Now that I got rid of the program from that evening, I no longer have physical evidence that I sang in Carmina Burana in 2013. Guess what. I still remember doing it. Same thing with my Star Wars movie ticket stub from Episode I. And that was in 1999. Ditto sacrament meeting programs, and notes from high school, and even letters from friends. Just because you get rid of the physical stuff, that doesn't erase the memories. In fact, my brain is really good at remembering the good stuff and it kindly softens the bad moments as time goes on. For me, keeping things from my past only magnified those bad moments long past when I should've let them go. Goals I never attained. Relationships that didn't work out. Those things don't need to haunt me forever.
My rule of thumb: don't hold onto anything that makes you feel guilty, anxious, regretful, or angry. Let it go. Let it go. And rise like the break of dawn, friends. Elsa will love you for it.

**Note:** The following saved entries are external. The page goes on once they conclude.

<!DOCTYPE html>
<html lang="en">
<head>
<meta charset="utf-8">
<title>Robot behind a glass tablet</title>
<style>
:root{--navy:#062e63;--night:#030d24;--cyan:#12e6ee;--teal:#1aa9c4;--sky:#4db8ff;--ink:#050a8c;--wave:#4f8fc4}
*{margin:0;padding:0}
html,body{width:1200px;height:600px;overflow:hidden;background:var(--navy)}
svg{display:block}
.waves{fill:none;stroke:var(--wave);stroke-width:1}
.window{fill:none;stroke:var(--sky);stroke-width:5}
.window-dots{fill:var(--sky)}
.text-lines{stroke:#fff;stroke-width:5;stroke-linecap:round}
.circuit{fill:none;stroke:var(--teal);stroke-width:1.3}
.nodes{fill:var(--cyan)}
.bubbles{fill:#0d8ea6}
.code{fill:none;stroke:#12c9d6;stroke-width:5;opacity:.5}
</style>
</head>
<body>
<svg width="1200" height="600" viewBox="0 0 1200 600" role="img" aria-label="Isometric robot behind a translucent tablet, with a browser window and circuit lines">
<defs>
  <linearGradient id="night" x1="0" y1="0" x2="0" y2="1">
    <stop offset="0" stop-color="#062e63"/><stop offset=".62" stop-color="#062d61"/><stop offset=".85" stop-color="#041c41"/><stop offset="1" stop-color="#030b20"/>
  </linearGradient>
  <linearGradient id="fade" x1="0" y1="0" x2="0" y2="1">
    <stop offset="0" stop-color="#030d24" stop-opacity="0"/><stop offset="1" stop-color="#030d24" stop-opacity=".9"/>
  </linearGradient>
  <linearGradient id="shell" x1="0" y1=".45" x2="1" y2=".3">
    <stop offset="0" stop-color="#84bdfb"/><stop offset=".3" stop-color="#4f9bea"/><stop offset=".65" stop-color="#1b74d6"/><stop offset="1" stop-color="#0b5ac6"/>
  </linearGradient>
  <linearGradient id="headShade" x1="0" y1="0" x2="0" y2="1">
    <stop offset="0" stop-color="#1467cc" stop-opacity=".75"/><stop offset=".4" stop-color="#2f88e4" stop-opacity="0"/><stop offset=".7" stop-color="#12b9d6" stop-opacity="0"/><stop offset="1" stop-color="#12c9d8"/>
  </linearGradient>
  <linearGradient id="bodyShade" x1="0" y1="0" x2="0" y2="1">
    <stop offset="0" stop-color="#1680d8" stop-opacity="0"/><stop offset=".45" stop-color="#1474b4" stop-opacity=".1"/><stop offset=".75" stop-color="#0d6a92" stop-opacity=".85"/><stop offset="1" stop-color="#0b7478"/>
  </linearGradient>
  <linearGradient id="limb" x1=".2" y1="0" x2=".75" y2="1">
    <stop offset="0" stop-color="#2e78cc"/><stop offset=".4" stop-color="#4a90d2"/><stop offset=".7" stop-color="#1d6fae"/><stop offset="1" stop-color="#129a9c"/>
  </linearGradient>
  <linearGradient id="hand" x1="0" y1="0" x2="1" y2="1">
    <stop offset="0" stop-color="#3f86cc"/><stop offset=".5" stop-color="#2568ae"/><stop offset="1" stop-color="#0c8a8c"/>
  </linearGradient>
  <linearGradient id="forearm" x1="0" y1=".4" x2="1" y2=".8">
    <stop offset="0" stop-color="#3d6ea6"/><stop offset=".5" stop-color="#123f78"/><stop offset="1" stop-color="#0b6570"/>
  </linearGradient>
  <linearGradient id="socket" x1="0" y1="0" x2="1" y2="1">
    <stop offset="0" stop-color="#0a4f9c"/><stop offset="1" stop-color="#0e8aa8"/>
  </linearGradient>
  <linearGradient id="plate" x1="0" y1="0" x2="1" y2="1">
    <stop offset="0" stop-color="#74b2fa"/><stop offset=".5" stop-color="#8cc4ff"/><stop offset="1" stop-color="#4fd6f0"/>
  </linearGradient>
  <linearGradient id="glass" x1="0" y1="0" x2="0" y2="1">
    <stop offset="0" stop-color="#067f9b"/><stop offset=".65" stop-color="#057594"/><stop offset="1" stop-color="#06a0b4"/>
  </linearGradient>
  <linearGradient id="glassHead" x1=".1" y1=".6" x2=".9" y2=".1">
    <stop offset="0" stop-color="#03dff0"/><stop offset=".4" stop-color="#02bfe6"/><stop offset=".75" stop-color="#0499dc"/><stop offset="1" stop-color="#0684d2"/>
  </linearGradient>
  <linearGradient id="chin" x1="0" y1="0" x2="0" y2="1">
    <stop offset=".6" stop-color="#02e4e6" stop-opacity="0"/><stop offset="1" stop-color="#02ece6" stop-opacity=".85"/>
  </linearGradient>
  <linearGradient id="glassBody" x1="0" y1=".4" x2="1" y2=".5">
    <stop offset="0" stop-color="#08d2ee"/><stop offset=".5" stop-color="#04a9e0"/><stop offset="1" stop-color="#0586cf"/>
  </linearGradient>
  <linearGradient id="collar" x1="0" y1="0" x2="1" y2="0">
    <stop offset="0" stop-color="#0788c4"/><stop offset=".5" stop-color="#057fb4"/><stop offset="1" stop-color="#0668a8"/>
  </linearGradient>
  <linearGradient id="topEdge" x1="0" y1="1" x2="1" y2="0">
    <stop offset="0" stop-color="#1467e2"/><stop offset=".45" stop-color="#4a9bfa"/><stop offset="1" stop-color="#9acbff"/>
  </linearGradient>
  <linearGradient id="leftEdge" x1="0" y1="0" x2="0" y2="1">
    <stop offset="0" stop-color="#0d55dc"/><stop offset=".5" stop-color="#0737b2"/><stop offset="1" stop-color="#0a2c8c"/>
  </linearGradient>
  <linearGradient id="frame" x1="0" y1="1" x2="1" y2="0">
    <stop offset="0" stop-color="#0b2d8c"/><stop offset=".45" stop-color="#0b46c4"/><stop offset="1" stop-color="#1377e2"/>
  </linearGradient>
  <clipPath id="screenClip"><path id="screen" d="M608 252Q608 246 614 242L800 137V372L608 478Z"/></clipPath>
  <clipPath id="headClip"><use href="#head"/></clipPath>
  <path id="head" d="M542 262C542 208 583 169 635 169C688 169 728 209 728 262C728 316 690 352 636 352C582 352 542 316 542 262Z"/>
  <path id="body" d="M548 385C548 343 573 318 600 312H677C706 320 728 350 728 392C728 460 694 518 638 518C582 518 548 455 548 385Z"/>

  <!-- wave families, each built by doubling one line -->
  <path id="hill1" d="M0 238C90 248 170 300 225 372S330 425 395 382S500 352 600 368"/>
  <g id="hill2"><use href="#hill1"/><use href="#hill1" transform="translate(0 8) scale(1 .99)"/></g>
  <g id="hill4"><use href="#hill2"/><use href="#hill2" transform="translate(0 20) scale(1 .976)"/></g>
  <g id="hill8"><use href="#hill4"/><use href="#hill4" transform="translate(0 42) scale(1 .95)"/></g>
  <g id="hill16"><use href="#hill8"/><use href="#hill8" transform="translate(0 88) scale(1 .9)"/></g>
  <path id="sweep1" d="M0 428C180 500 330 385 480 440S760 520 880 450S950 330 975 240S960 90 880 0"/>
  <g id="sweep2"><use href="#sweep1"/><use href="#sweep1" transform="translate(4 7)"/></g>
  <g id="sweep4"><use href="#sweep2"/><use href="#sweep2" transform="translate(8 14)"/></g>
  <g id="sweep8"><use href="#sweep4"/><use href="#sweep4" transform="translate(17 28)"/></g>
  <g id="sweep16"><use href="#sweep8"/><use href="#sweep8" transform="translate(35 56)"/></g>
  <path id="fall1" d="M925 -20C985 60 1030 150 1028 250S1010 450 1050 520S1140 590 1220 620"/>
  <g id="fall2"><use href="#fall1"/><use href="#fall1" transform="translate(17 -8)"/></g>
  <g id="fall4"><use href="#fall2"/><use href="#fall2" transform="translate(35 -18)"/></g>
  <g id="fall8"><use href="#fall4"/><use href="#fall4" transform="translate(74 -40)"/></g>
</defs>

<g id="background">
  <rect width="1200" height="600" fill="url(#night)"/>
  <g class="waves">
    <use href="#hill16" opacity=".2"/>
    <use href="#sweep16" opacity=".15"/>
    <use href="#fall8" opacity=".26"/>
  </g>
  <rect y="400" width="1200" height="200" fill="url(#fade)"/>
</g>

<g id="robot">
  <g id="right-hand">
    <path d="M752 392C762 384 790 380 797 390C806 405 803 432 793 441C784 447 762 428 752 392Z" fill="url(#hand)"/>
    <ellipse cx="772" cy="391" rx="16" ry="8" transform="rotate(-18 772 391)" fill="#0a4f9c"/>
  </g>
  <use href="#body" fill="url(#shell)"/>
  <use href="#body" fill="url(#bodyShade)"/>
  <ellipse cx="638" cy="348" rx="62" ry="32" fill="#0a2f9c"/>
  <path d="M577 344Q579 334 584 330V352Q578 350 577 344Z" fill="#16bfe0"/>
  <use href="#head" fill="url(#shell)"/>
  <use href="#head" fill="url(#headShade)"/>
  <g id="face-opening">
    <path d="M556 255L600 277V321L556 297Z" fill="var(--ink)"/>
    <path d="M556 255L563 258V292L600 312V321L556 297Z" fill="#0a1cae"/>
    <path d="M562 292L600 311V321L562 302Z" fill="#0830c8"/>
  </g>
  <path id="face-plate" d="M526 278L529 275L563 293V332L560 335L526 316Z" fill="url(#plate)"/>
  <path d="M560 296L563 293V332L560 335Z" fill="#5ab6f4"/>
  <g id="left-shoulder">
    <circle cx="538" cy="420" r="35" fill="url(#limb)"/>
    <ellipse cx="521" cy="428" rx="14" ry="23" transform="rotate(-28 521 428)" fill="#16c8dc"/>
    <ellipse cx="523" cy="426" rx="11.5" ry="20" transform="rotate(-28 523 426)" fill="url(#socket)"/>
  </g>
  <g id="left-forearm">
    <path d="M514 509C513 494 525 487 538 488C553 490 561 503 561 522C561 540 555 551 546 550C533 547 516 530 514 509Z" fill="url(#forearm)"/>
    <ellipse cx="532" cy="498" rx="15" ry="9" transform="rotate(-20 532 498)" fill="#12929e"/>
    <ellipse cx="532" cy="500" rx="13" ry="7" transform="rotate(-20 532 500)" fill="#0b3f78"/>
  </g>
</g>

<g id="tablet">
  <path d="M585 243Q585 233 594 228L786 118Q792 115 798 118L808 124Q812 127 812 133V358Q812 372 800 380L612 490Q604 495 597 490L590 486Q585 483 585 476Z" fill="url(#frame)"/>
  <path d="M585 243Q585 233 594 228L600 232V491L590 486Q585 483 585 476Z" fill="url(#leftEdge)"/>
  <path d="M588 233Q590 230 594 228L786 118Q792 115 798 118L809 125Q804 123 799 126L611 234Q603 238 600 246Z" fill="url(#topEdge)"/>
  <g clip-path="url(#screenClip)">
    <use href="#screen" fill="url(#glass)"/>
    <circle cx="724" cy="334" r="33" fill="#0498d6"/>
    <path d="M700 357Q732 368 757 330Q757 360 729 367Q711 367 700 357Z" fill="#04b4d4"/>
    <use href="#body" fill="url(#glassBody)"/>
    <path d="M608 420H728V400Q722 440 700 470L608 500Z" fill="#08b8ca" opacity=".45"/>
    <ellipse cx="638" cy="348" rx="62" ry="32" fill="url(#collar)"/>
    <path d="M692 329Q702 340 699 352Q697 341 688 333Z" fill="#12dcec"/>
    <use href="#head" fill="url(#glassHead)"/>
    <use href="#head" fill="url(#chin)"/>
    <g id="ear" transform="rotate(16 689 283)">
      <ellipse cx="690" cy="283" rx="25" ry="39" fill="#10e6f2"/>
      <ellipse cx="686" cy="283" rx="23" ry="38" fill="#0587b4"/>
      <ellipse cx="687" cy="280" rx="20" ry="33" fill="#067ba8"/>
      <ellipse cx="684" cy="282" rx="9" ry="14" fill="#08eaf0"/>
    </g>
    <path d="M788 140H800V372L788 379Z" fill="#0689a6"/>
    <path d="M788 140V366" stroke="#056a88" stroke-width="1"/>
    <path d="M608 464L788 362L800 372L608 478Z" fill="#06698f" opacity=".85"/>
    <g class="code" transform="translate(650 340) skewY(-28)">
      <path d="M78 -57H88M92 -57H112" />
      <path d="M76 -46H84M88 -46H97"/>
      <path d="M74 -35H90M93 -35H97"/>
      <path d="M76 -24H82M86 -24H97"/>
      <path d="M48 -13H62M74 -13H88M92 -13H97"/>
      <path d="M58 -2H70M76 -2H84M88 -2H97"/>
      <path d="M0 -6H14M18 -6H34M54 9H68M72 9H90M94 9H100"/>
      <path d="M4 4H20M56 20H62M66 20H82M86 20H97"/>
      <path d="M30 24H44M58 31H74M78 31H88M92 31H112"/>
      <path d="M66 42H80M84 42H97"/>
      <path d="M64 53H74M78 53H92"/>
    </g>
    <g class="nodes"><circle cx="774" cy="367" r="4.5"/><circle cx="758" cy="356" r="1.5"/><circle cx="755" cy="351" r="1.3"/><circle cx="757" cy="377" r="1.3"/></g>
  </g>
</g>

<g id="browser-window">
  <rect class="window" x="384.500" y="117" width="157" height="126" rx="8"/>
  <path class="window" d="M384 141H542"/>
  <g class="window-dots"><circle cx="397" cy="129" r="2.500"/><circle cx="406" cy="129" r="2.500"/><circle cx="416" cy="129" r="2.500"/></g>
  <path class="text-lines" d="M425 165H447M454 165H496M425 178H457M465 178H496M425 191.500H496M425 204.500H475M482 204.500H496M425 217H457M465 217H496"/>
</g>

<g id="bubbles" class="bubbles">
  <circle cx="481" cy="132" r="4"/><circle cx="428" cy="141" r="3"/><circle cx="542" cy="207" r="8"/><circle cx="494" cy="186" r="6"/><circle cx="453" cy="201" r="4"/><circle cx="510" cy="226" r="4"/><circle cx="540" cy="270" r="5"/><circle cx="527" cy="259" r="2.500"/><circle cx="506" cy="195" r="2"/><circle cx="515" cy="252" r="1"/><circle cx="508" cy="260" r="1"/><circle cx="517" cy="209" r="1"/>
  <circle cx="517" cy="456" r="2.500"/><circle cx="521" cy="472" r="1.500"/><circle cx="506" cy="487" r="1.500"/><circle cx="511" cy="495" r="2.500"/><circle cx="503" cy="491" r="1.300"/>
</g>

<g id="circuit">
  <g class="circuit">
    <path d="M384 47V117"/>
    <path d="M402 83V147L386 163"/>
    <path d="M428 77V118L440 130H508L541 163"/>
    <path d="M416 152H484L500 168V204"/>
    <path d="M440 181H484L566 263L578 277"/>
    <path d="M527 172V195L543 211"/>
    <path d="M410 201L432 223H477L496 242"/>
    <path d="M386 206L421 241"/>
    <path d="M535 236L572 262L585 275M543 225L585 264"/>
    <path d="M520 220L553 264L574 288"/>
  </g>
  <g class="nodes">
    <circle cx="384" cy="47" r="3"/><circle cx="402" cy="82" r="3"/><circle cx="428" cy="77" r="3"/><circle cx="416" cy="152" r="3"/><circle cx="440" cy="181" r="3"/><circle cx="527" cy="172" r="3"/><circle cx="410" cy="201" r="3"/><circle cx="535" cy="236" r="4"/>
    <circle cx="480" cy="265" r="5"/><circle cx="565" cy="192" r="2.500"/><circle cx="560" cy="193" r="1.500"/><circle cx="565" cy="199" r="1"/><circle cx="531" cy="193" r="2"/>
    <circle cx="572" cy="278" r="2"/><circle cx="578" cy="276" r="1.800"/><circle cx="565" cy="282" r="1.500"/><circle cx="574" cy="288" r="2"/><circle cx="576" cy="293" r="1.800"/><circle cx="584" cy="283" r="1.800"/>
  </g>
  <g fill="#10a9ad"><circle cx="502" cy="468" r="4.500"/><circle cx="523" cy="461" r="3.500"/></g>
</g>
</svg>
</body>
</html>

9. Take your time.
Don't feel like you have to do this all at once. Take days off. This is especially important toward the end of the process when you're dealing with your sentimental stuff. I found that I couldn't handle more than about twenty minutes of sentimental tidying at a time. It's really hard to face a lifetime of things that are precious to you. If you're not in the right frame of mind going into it, you could make decisions you'll regret. For example, hypothetically speaking, if you start crying as you're holding your cherished stuffed animals from childhood, that's probably a pretty good indicator that now is not the time to tidy. That's okay. Just wipe away the tears, set down the teddy bear, and come back to it another day. Not that I would know what that's like from personal experience or anything.
10. It's okay to feel emotional about all this.
I realized that a lot of the items I'd been keeping were triggers for me. I expected them to act like portkeys and magically take me back to a time in my life when things were different. But the truth is, your stuff is just stuff. It can't take you back in time. It can't change your past. But getting rid of the bad stuff can make your future better. Yes, your things will trigger emotions and memories. That's the reason you kept them so long. And it's okay to feel emotional as you go through this process. Just remember that objects only have meaning if we assign them meaning. The feelings and emotions come from you, not your stuff.
You'll still be the same person you were, even if you no longer own all the same things. Only the space around you will change. And trust me, it will change for the better.